British jihadists who travel abroad to fight could be prevented from returning under new powers outlined by the PM.
David Cameron said the special exclusion orders - which could last for two years or more - would bar suspected fighters from entering the UK unless they agreed to strict controls.
Officials would also have the power to stop would-be jihadists leaving the UK, the BBC reported.
Critics have questioned the legality of the measures, while Labour said more should be done to stop radicalisation.
Mr Cameron, who is in Australia for the G20 summit, announced the plans in a speech to the country's parliament in Canberra.
The proposals - which were first outlined by the prime minister in September - form part of the Counter-Terrorism Bill, due to be published before the end of the month. Downing Street said it hoped the bill would be law by the end of January.
Under the Temporary Exclusion Orders, British citizens suspected of fighting with Islamic State (IS) militants would be stopped from re-entering the UK unless they gave themselves up at the border.
Suspects would have their passport cancelled and their name would be added to a "no-fly list" that would prevent them travelling to Britain.
They would only be allowed to return if they agreed to be escorted by the police before facing either prosecution or close supervision under monitoring powers.
The exclusion orders would last for up to two years at a time and could be renewed. Breaches could lead to a prison sentence.
Police and some border officers will also be given the power to seize passports if they have reasonable suspicion that someone is travelling abroad for terror-related activity - including those under the age of 18.
Passports could be held for 30 days, subject to a magistrate's review.

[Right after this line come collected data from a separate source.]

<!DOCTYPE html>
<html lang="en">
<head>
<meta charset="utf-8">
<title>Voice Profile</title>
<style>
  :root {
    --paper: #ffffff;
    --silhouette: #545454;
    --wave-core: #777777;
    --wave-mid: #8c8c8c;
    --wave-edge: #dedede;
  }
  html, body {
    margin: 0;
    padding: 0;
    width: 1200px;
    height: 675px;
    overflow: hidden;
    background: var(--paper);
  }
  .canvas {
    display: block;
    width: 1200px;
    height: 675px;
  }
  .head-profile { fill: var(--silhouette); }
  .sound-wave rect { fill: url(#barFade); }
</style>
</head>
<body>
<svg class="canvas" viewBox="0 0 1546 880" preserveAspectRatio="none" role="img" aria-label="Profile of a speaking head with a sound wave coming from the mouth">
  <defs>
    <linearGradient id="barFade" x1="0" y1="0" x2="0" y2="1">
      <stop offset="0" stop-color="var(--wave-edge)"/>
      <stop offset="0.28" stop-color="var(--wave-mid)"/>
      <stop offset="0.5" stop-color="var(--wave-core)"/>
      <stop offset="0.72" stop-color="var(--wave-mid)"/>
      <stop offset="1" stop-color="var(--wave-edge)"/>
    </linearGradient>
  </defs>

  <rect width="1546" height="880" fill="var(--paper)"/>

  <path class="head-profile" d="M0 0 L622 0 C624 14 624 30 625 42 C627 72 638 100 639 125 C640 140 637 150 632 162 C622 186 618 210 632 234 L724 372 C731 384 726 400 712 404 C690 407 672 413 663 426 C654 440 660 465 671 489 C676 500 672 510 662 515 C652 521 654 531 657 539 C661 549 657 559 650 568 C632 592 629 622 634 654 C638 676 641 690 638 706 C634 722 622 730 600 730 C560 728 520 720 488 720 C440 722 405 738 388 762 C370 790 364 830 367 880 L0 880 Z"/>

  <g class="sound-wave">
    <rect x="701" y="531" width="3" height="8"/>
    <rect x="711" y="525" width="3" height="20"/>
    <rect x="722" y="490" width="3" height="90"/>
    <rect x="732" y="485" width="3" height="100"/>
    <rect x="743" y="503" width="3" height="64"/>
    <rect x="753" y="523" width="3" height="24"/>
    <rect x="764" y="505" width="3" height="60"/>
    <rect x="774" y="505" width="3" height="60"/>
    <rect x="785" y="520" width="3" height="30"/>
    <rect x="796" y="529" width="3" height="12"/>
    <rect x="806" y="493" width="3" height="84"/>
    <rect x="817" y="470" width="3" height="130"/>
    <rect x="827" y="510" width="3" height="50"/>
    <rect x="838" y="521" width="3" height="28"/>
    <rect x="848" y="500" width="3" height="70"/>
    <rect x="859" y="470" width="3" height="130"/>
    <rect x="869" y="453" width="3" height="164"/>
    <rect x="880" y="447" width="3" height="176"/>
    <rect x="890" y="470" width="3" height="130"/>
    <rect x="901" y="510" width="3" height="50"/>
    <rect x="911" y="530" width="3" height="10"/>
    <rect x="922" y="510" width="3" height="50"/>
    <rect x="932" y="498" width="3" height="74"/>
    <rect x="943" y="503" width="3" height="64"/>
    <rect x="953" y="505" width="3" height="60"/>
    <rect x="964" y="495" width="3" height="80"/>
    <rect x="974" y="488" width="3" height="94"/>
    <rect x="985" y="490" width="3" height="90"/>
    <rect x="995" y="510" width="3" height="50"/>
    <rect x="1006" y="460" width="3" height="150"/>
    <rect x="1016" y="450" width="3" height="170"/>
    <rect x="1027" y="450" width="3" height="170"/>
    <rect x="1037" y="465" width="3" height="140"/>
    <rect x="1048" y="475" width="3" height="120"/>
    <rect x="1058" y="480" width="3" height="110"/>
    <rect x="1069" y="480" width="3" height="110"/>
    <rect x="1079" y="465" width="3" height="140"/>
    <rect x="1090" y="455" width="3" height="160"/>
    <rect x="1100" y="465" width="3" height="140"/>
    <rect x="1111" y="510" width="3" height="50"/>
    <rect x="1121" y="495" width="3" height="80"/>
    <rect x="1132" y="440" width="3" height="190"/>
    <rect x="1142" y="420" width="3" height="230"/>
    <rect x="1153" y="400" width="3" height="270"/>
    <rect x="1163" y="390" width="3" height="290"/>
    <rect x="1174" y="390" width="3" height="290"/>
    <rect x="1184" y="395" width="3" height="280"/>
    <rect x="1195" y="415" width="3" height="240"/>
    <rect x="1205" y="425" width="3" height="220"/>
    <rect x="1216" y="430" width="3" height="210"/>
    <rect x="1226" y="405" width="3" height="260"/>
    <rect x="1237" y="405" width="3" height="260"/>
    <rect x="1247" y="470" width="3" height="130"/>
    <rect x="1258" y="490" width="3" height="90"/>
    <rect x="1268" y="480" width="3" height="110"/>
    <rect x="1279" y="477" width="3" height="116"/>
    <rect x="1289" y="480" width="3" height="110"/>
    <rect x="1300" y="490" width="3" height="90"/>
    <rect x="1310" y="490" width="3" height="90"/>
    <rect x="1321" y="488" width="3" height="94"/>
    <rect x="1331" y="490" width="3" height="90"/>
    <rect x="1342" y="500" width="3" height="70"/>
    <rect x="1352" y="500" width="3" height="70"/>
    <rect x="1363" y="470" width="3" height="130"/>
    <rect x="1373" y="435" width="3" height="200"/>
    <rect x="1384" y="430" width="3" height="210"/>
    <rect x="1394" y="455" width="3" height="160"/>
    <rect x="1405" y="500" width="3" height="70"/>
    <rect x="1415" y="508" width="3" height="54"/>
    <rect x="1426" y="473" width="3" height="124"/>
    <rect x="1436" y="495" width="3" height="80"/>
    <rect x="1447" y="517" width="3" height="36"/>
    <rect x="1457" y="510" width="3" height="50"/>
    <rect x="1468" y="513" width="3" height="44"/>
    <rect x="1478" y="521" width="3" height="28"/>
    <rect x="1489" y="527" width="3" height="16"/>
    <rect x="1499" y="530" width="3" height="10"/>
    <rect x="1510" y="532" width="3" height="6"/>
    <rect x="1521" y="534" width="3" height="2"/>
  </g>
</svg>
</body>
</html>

And airlines could be fined if they did not comply with the UK's requirement to screen passengers and stop suspects from boarding planes.